**Problem description:**
The required output is a number: how many lines of the data below include the string "foot".

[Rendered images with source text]

╔══

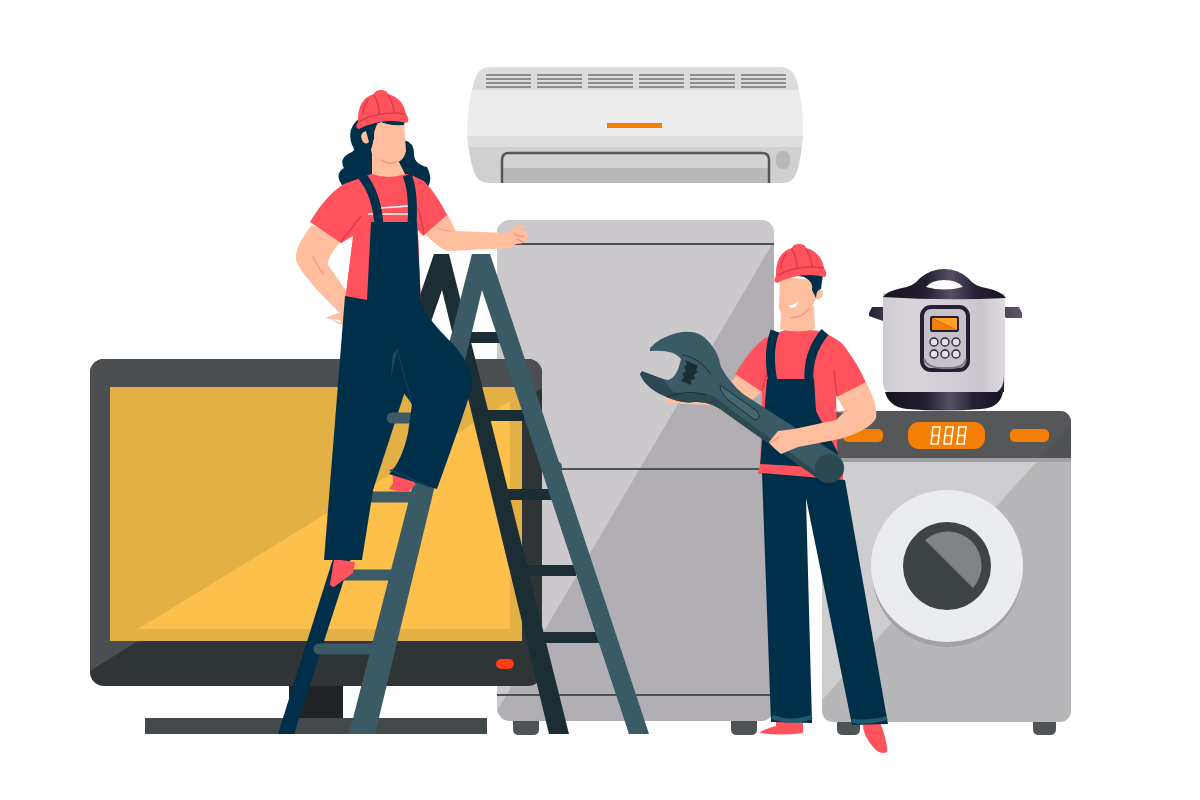
<!DOCTYPE html>
<html lang="en">
<head>
<meta charset="utf-8">
<title>Home appliance repair</title>
<style>
:root {
  --navy: #002f49; --navy-line: #0d4058; --coral: #ff525d; --coral-dark: #d93c4c;
  --skin: #ffbe9d; --skin-shade: #f29b80;
  --steel: #3a5a65; --steel-dark: #1b2e34; --steel-mid: #2c4850;
  --grey: #b2afb4; --grey-light: #cbc9cc; --line: #4e5052;
  --frame: #2f3436; --frame-light: #4c4f51; --foot: #505355;
  --screen: #fdc04b; --screen-shade: #e3b046; --orange: #f57f04; --ink: #241f31;
}
html, body { margin: 0; background: #fff; overflow: hidden; }
svg { display: block; width: 1200px; height: 800px; }
.navy { fill: var(--navy); } .coral { fill: var(--coral); } .skin { fill: var(--skin); }
.steel { fill: var(--steel); } .steel-dark { fill: var(--steel-dark); } .steel-mid { fill: var(--steel-mid); }
.foot { fill: var(--foot); } .orange { fill: var(--orange); }
.crease { fill: none; stroke: var(--coral-dark); stroke-width: 1.5; stroke-linecap: round; }
.fold { fill: none; stroke: var(--skin-shade); stroke-width: 1.5; stroke-linecap: round; }
.seam { fill: none; stroke: var(--line); stroke-width: 2; }
.strap { fill: none; stroke: var(--navy); stroke-width: 9; }
</style>
</head>
<body>
<svg viewBox="0 0 1200 800" role="img" aria-label="Two repair workers with a ladder and a wrench among household appliances">
  <defs>
    <clipPath id="fridge-body"><rect x="497" y="220" width="277" height="501" rx="13"/></clipPath>
    <clipPath id="tv-frame"><rect x="90" y="359" width="452" height="327" rx="14"/></clipPath>
    <clipPath id="washer-body"><rect x="822" y="411" width="249" height="311" rx="11"/></clipPath>
    <clipPath id="aircon-body"><path id="aircon-shape" d="M490 67H780Q793 67 797 82Q803 104 803 128Q802 158 796 174Q793 183 781 183H489Q478 183 474 172Q468 154 467 128Q468 104 474 82Q478 67 490 67Z"/></clipPath>
    <linearGradient id="pot-lid"><stop offset="0" stop-color="#17131f"/><stop offset=".35" stop-color="#241f31"/><stop offset=".55" stop-color="#575064"/><stop offset=".75" stop-color="#272137"/><stop offset="1" stop-color="#17131f"/></linearGradient>
    <linearGradient id="pot-body"><stop offset="0" stop-color="#cfcbd2"/><stop offset=".25" stop-color="#d8d5da"/><stop offset=".8" stop-color="#cbc7ce"/><stop offset="1" stop-color="#dedbe0"/></linearGradient>
    <linearGradient id="pot-edge"><stop offset="0" stop-color="#241f31"/><stop offset=".3" stop-color="#6a6473"/><stop offset=".6" stop-color="#241f31"/><stop offset="1" stop-color="#5c5666"/></linearGradient>
    <g id="vent-slot" fill="none" stroke="#8d8d8d" stroke-width="2"><path d="M0 0H45M0 4H45M0 8H45M0 12H45"/></g>
    <g id="digit" fill="none" stroke="#fff" stroke-width="1.6"><path d="M3 0H10L8 17H1ZM2 8.5H9"/></g>
    <g id="hard-hat">
      <path class="coral" d="M1 32Q0 9 17 4Q18 0 24 0Q30 0 31 4Q46 8 49 24Q53 29 50 33Q26 27 2 39Q-3 38 1 32Z"/>
      <path class="crease" d="M17 5Q22 13 22 24M31 5Q36 12 37 22M3 31Q24 20 48 24M11 10Q6 16 6 24"/>
    </g>
  </defs>

  <g id="air-conditioner">
    <use href="#aircon-shape" fill="#ececec"/>
    <g clip-path="url(#aircon-body)">
      <rect x="460" y="60" width="350" height="30" fill="#dcdcdc"/>
      <rect x="460" y="136" width="350" height="50" fill="#d0d0d0"/>
      <rect x="460" y="136" width="350" height="11" fill="#dedede"/>
      <path d="M502 183V160Q502 153 509 153H762Q769 153 769 160V183Z" fill="#d2d2d2"/>
      <rect x="503" y="168" width="266" height="16" fill="#b9b9b9"/>
      <path d="M502 184V160Q502 153 509 153H762Q769 153 769 160V184" fill="none" stroke="#555" stroke-width="2.5"/>
      <rect x="776" y="151" width="14" height="18" rx="6" fill="#b9b9b9"/>
    </g>
    <use href="#vent-slot" x="486" y="75"/><use href="#vent-slot" x="537" y="75"/><use href="#vent-slot" x="588" y="75"/>
    <use href="#vent-slot" x="639" y="75"/><use href="#vent-slot" x="690" y="75"/><use href="#vent-slot" x="741" y="75"/>
    <rect class="orange" x="607" y="123" width="55" height="5"/>
  </g>

  <g id="fridge">
    <path class="foot" d="M513 718H539V729Q539 735 533 735H519Q513 735 513 729ZM731 718H757V729Q757 735 751 735H737Q731 735 731 729Z"/>
    <g clip-path="url(#fridge-body)">
      <rect x="497" y="220" width="277" height="501" fill="var(--grey)"/>
      <path d="M497 220H774V241L497 711Z" fill="var(--grey-light)"/>
      <path class="seam" d="M497 244H774M497 469H774M497 695H774"/>
    </g>
  </g>

  <g id="television">
    <rect x="289" y="684" width="54" height="36" fill="#202326"/>
    <rect x="145" y="718" width="342" height="16" fill="#43484a"/>
    <g clip-path="url(#tv-frame)">
      <rect x="90" y="359" width="452" height="327" fill="var(--frame)"/>
      <path d="M90 359H542V388L90 671Z" fill="var(--frame-light)"/>
    </g>
    <rect x="110" y="387" width="412" height="254" fill="var(--screen)"/>
    <path d="M110 387H522V641H110ZM510 401L138 629H510Z" fill="var(--screen-shade)" fill-rule="evenodd"/>
    <rect x="496" y="659" width="18" height="10" rx="5" fill="#ff3c14"/>
  </g>

  <g id="ladder">
    <path class="steel-dark" d="M434 254H449L569 734H549L442 290L424 342H404Z"/>
    <path class="navy" d="M400 345H420L294 734H278Z"/>
    <path class="steel-dark" d="M466 332H500V343H466ZM482 410H526V421H482ZM505 489H552V500H505ZM524 565H576V576H524ZM542 632H602V643H542Z"/>
    <g fill="none" stroke="var(--steel)" stroke-width="11" stroke-linecap="round"><path d="M392 418H430M370 497H410M342 575H392M319 649H372"/></g>
    <path class="steel" d="M472 254H490L649 734H629L482 290L375 734H349Z"/>
    <circle class="steel" cx="556" cy="467" r="6"/>
  </g>

  <g id="technician-on-ladder">
    <path class="navy" d="M360 118Q346 128 352 145Q356 150 352 152Q338 158 344 168Q334 174 342 185L366 190L428 187Q433 178 427 167Q414 164 414 154Q414 142 404 140L372 116Z"/>
    <path class="skin" d="M312 225Q294 247 296 260Q299 274 347 320L344 324Q330 319 326 316L335 322Q339 325 344 325L350 316L349 295L328 265Q327 257 342 240Z"/>
    <path class="skin" d="M347 293L344 311L325 318L340 320L343 326L352 318Z"/>
    <path class="fold" d="M313 257Q319 269 324 274"/>
    <path class="skin" d="M423 232L447 213L456 231L507 233Q516 224 525 225L527 227L521 230Q530 232 527 237Q527 244 516 244L510 248L449 251Q440 250 423 232Z"/>
    <path class="fold" d="M514 233Q518 238 524 236M517 239L523 242M450 231Q443 231 439 228"/>
    <path class="coral" d="M355 180L371 174H409L424 181Q438 196 447 215L423 236L418 230L421 306L345 300L353 236L341 243L310 222Q326 195 344 184Z"/>
    <path class="crease" d="M361 216L341 242M419 209L424 234"/>
    <path d="M368 214H410M380 208Q396 207 409 206" fill="none" stroke="#fff" stroke-width="1.5"/>
    <path class="skin" d="M372 152V174Q389 180 405 174L398 160Z"/>
    <path class="skin" d="M374 123L404 122L406 151Q403 164 391 163Q380 161 372 154Q369 146 374 139Z"/>
    <path class="fold" d="M381 160Q391 166 398 161"/>
    <path class="navy" d="M359 116L406 117L404 125Q387 126 379 121Q373 130 373 143L370 153L365 150L367 136Z"/>
    <path class="skin" d="M366 131Q359 133 362 140Q365 146 369 142Z"/>
    <use href="#hard-hat" x="357" y="90"/>
    <path class="strap" d="M362 176Q377 194 379 226M407 175Q414 191 412 226"/>
    <path class="coral" d="M334 559L355 562L353 573L334 587Q328 586 331 579Z"/>
    <path class="coral" d="M392 467L416 484L409 491Q398 492 389 489L393 483Z"/>
    <path class="navy" d="M371 222H417L421 304Q429 321 454 345Q474 369 472 386Q469 400 437 489L389 474Q402 461 408 433L412 404L391 376L362 560H324L345 296L367 300Z"/>
    <path d="M397 349L412 404M390 470L430 487" fill="none" stroke="var(--navy-line)" stroke-width="1.5"/>
    <path d="M393 354L397 350L391 377Z" fill="#1d5065"/>
  </g>

  <g id="washing-machine">
    <path class="foot" d="M837 719H860V729Q860 735 854 735H843Q837 735 837 729ZM1033 719H1056V729Q1056 735 1050 735H1039Q1033 735 1033 729Z"/>
    <g clip-path="url(#washer-body)">
      <rect x="822" y="411" width="249" height="311" fill="#b7b7b9"/>
      <path d="M822 458H1040L822 700Z" fill="#cecdd0"/>
      <rect x="822" y="458" width="249" height="4" fill="#a0a0a3"/>
      <rect x="822" y="411" width="249" height="47" fill="#505254"/>
      <path d="M822 411H1071V424L1040 458H822Z" fill="#5a5c5e" opacity=".5"/>
    </g>
    <rect class="orange" x="843" y="429" width="40" height="13" rx="5"/>
    <rect class="orange" x="908" y="422" width="77" height="27" rx="11"/>
    <rect class="orange" x="1010" y="429" width="39" height="13" rx="5"/>
    <g role="img" aria-label="888"><use href="#digit" x="930" y="427"/><use href="#digit" x="943" y="427"/><use href="#digit" x="956" y="427"/></g>
    <circle cx="947" cy="572" r="75" fill="#a3a3a5"/>
    <circle cx="947" cy="566" r="76" fill="#ebecf0"/>
    <circle cx="947" cy="566" r="44" fill="#3e4344"/>
    <path d="M925 540A34 34 0 0 1 973 588Z" fill="#828385"/>
  </g>

  <g id="pressure-cooker">
    <path d="M869 313L872 307H1019L1022 313V318H1006L1003 314H886L883 321L869 316Z" fill="url(#pot-edge)"/>
    <path d="M883 293H1005V382Q1005 393 996 393H893Q883 393 883 382Z" fill="url(#pot-body)"/>
    <path d="M885 392H1003Q1000 408 981 409Q944 412 907 409Q889 407 885 392Z" fill="url(#pot-lid)"/>
    <path d="M883 297Q887 291 902 288Q914 286 920 278Q931 269 944 269Q958 269 968 278Q974 286 986 288Q1001 291 1006 298Q945 301 883 297ZM926 287Q944 292 963 287Q957 280 944 280Q932 280 926 287Z" fill="url(#pot-lid)" fill-rule="evenodd"/>
    <path d="M1004 375V392H997Q1004 388 1004 375Z" fill="var(--ink)"/>
    <rect x="922" y="307" width="46" height="63" rx="9" fill="#c6c2ca" stroke="var(--ink)" stroke-width="4"/>
    <path d="M924 359Q928 369 946 368Q964 369 966 359" fill="none" stroke="#7c7684" stroke-width="2"/>
    <rect x="930" y="316" width="29" height="16" rx="2" fill="var(--ink)"/>
    <path d="M932 318H957V330Z" fill="#ffa126"/><path d="M932 318L957 330H932Z" fill="var(--orange)"/>
    <g fill="#e4e1e6" stroke="var(--ink)" stroke-width="1.3"><circle cx="934" cy="342" r="4"/><circle cx="945" cy="342" r="4"/><circle cx="956" cy="342" r="4"/><circle cx="934" cy="354" r="4"/><circle cx="945" cy="354" r="4"/><circle cx="956" cy="354" r="4"/></g>
  </g>

  <g id="technician-with-wrench">
    <path class="skin" d="M737 374L762 391Q748 407 727 406L667 403Q662 399 668 396L718 397Q725 393 737 374Z"/>
    <path class="coral" d="M775 334Q788 328 798 329L820 331Q842 340 847 350Q859 366 866 383L838 398L836 392L838 478L760 474L762 392L735 374Q752 347 765 338Z"/>
    <path class="crease" d="M834 371L837 396M769 366L762 390"/>
    <path class="skin" d="M781 312L780 329Q798 334 815 329L814 306Z"/>
    <path class="skin" d="M780 277L779 309Q782 318 795 318Q810 315 815 300Q823 299 823 293Q823 289 818 290L817 280Z"/>
    <path class="fold" d="M791 318Q803 317 809 309"/>
    <path d="M788 305Q794 306 798 301Q798 308 791 308Z" fill="#fff"/>
    <path class="navy" d="M776 273L823 274L821 289Q816 290 816 298L812 290Q814 282 804 277Q790 274 778 278Z"/>
    <use href="#hard-hat" x="775" y="244"/>
    <path class="strap" d="M775 331Q767 352 773 382M825 332Q807 353 809 382"/>
    <path class="navy" d="M767 379H814L816 411L838 453V474L760 466Z"/>
    <path class="coral" d="M760 464L843 469V481L758 474Z"/>
    <path class="coral" d="M776 721L803 723V733Q780 736 760 733Q761 730 776 726ZM863 723L880 722Q888 743 887 752Q880 755 874 748Q862 735 863 723Z"/>
    <path class="navy" d="M762 473L845 480L888 724L852 725L806 498L812 723L771 722Z"/>
    <path d="M772 717Q791 724 812 717M852 721Q871 723 887 718" fill="none" stroke="#1d5c6c" stroke-width="4"/>
    <g id="wrench">
      <path class="steel" d="M650 348Q660 337 677 333Q693 329 704 337Q718 349 721 367Q729 382 743 394L838 455Q847 464 843 474Q837 485 823 482L727 414Q712 401 695 402Q681 404 667 397Q646 389 640 374Q643 370 651 376L668 380Q677 378 681 359Q674 349 650 351Z"/>
      <path class="steel-mid" d="M642 371L663 379L672 391Q684 396 697 393Q711 392 721 402L816 472Q833 484 843 470Q842 482 829 483Q822 482 817 478L727 414Q712 401 695 402Q681 404 667 397Q646 389 640 374Z"/>
      <path d="M720 385L757 411Q762 419 755 420L727 399Q720 392 720 385Z" fill="#46666f" stroke="var(--steel-dark)"/>
      <path class="steel-dark" d="M685 360L698 366L696 370L698 372L694 375L695 379L691 380L691 385L681 381L684 377L682 374L686 371L684 367L687 364Z"/>
      <path d="M682 355Q700 357 711 375M667 397Q688 389 706 395" fill="none" stroke="var(--steel-dark)"/>
      <circle class="steel-mid" cx="829" cy="468" r="14"/>
    </g>
    <path class="skin" d="M837 397L866 382Q878 405 876 418Q870 430 840 439L798 447L781 454Q771 446 769 442L778 431L794 429L836 420L845 411Z"/>
    <path class="fold" d="M834 410Q838 413 847 411M771 442L779 437"/>
  </g>
</svg>
</body>
</html>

╚══

**Task output:**
4